And, while I attempted to capture a sequence of it, as it dove for a fish, I was only able to make one sharp image.  Something to keep working at…

Nikon D4, AF-S 600mm f4 VR, TC-20E III ISO 200 f8 @ 1/350


We didn’t have much time out photographing between squalls but, the time we did have was highly productive!



  1. Gordon Kummer says:

    Hey Laurie, the Blue Angels have their Air Show in Pensacola the weekend of the 13th and 14th. Will you be there? Pensacola Naval Air Station is their home base and has an excellent Naval Air Museum.

  2. Paul Pokrywka says:


    A couple of questions. Were you using you Wimberly head and if so, how do you go about tracking the bird? Do you take a series of shots to try to make sure you get one sharp? The other question is about the ISO. The first image has an ISO of 800 and the second an ISO of 200. The TC diffenance would be one stop, what “caused” the rest of the differnace in the ISO, f-stop and shutter speed?

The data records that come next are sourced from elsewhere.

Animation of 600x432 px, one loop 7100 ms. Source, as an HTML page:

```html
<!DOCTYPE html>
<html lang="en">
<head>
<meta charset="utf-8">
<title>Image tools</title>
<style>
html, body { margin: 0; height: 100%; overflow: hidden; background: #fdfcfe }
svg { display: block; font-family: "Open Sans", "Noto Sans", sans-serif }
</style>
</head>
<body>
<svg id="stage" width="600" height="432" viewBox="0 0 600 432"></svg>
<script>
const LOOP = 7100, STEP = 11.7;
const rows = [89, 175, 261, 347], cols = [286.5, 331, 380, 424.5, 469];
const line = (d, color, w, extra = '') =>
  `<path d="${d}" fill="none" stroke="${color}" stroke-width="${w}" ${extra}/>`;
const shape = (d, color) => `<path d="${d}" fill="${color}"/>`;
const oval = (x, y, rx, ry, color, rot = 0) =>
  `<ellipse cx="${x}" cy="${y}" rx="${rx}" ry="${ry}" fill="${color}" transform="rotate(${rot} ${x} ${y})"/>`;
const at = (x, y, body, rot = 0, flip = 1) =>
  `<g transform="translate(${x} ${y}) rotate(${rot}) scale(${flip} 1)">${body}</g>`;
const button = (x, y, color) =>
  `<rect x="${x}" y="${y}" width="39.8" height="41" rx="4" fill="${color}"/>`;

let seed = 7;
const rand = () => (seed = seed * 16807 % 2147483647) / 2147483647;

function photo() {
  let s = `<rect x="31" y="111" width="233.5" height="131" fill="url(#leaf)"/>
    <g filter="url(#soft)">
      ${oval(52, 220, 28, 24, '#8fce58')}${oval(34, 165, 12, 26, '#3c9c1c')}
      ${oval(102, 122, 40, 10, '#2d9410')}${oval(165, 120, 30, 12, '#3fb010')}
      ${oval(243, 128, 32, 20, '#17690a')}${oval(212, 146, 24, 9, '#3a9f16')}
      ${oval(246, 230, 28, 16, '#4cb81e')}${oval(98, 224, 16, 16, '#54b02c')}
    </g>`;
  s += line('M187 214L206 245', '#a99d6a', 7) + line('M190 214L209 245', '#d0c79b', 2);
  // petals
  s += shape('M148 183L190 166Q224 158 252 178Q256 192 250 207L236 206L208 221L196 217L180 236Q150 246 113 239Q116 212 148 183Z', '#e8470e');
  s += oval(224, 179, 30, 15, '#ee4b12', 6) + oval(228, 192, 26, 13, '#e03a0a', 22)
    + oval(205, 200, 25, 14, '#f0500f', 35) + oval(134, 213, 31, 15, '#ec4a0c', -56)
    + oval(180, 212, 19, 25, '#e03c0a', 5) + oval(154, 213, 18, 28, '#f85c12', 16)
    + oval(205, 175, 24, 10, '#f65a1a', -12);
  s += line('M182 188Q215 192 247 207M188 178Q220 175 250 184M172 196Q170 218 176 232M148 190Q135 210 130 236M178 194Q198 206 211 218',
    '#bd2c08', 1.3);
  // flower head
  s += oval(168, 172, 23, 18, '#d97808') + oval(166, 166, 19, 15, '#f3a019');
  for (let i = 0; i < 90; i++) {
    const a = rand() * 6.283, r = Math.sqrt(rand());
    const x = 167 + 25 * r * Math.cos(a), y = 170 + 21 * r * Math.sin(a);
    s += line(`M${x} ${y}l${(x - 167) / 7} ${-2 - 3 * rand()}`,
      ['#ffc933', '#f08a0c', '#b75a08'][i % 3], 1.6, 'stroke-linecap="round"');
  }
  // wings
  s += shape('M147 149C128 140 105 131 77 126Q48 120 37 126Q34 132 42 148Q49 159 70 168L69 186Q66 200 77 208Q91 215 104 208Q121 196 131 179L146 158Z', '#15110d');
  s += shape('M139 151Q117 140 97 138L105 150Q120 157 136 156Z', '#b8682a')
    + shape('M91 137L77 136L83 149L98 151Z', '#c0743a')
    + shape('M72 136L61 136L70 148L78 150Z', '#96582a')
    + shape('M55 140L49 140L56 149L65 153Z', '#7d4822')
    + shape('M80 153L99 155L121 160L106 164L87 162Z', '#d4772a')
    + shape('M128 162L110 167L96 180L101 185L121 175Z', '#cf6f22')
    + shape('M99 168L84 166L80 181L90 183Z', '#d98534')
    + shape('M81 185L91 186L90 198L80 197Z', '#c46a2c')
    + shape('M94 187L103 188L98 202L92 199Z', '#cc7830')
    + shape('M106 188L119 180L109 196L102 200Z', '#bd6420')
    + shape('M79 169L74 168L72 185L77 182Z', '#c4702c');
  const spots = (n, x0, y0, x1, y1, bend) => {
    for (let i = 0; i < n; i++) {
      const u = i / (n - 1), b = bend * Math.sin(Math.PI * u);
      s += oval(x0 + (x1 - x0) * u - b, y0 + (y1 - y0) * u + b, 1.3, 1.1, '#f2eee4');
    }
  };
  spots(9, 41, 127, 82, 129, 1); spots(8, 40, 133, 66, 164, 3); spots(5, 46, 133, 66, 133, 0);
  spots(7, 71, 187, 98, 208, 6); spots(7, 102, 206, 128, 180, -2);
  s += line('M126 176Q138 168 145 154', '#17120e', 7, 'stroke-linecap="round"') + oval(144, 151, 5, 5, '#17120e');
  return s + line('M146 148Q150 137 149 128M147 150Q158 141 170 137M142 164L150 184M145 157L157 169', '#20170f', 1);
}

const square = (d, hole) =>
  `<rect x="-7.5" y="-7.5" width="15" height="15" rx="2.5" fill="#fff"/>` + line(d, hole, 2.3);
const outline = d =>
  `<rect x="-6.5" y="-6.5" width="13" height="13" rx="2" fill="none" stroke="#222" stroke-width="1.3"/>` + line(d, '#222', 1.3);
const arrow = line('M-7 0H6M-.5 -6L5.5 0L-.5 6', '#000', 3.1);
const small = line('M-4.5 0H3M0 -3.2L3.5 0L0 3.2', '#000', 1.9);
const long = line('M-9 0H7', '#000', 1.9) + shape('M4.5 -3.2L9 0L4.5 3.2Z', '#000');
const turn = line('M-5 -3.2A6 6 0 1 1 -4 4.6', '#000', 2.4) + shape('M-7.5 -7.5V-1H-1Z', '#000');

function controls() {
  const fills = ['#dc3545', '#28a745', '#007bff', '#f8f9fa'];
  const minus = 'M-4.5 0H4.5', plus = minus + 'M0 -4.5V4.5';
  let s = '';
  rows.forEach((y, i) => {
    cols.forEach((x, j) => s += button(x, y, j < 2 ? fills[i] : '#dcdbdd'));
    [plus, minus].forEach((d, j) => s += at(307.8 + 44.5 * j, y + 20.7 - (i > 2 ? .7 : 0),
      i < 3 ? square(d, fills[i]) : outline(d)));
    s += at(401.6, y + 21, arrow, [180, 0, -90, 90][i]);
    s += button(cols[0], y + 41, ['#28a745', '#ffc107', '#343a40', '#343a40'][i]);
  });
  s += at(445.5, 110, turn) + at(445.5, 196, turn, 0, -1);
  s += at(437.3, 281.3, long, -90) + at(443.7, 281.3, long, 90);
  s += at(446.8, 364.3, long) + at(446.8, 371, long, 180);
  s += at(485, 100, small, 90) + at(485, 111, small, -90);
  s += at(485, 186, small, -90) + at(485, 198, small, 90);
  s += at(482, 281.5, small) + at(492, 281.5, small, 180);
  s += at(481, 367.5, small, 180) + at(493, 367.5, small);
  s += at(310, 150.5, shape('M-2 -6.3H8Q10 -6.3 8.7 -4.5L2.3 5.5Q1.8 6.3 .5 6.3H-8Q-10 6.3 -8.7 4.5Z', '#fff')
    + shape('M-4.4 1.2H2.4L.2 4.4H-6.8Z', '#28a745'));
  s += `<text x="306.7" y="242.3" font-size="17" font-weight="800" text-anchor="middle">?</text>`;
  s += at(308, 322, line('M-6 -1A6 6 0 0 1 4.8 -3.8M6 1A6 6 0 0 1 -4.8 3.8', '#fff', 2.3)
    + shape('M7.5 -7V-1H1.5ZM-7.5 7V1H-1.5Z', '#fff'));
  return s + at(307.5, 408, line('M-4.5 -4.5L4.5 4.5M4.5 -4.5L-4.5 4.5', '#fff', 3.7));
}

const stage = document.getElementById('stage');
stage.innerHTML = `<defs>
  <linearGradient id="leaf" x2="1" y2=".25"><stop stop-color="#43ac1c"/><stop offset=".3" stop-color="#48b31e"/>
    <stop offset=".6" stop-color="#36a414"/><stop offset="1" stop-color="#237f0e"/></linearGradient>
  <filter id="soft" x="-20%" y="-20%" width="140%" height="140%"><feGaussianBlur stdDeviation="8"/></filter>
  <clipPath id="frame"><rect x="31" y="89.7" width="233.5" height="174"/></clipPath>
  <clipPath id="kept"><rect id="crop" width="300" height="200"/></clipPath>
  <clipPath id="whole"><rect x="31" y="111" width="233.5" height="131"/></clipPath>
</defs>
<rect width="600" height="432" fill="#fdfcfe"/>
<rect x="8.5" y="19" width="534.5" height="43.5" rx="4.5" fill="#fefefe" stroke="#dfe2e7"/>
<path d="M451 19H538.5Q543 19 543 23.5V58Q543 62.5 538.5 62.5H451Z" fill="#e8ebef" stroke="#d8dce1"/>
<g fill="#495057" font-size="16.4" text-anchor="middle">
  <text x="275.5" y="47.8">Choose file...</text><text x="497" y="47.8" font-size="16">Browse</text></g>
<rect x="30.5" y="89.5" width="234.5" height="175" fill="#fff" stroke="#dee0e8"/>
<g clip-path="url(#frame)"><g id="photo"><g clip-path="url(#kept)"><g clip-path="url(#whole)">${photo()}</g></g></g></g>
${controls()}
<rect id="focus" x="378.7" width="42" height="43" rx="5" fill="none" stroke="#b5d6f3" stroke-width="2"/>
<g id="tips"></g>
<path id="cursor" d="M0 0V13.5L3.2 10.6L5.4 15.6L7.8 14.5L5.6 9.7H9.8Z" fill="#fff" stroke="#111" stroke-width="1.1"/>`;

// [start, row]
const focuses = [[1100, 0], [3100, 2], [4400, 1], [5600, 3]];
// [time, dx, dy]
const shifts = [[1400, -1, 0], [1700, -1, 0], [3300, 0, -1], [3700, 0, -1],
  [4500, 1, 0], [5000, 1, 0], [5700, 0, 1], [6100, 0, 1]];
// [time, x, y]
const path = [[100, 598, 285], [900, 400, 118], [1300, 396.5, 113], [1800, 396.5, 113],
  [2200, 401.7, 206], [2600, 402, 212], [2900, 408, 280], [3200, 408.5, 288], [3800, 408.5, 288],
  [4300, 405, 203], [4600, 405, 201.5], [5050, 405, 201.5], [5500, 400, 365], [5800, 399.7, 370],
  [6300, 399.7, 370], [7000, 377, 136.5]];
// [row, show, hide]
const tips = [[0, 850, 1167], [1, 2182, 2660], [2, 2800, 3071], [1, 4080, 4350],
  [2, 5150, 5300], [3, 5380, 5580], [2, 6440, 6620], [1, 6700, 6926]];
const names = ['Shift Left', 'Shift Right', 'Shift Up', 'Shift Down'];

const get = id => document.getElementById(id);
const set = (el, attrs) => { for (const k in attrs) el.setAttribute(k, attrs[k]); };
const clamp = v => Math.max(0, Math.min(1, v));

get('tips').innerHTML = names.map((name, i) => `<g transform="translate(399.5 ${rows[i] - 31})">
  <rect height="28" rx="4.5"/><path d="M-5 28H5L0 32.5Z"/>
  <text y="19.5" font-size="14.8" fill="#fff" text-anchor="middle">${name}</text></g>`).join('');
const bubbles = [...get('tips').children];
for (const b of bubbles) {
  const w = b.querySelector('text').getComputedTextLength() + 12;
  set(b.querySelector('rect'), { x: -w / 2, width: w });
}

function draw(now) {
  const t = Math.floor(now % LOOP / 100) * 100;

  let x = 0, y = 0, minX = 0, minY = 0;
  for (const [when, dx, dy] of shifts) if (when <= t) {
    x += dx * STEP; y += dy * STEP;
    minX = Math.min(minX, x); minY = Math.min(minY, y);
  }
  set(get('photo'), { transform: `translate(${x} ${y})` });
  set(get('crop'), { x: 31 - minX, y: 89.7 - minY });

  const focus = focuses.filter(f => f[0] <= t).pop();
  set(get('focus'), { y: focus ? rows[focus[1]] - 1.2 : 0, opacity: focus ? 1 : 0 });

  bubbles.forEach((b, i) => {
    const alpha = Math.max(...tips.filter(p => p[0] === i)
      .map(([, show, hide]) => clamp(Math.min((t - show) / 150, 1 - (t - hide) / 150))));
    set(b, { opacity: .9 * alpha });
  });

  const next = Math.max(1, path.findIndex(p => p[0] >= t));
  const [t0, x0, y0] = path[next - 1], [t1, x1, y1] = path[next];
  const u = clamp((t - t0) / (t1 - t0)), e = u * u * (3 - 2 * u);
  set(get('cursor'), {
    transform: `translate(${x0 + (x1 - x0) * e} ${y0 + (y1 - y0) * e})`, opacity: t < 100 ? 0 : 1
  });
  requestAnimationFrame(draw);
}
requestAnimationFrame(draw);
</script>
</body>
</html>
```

    Thank, Paul

    • Hi Paul,
      Yes, I was using my Wimberley head. It is the only way to go when tracking birds or mammals with a long lens. I was using Dynamic 21 pt and 3D 5t pt depending on what I was photographing. I found that 51 pt 3D works great with birds against the blue sky but, it doesn’t work so well against a background with detail (foliage). That’s when I go back to 21pt Dynamic (my default setting). I acquire focus as soon as I can, pan with the subject and begin firing when it is in range following through with my panning beyond the time when I cease firing to avoid blur in the final image.
      The difference in exposures and ISO settings are due to the images being made over the course of several hours with changing light. They are not in order of capture time. Thanks for your questions.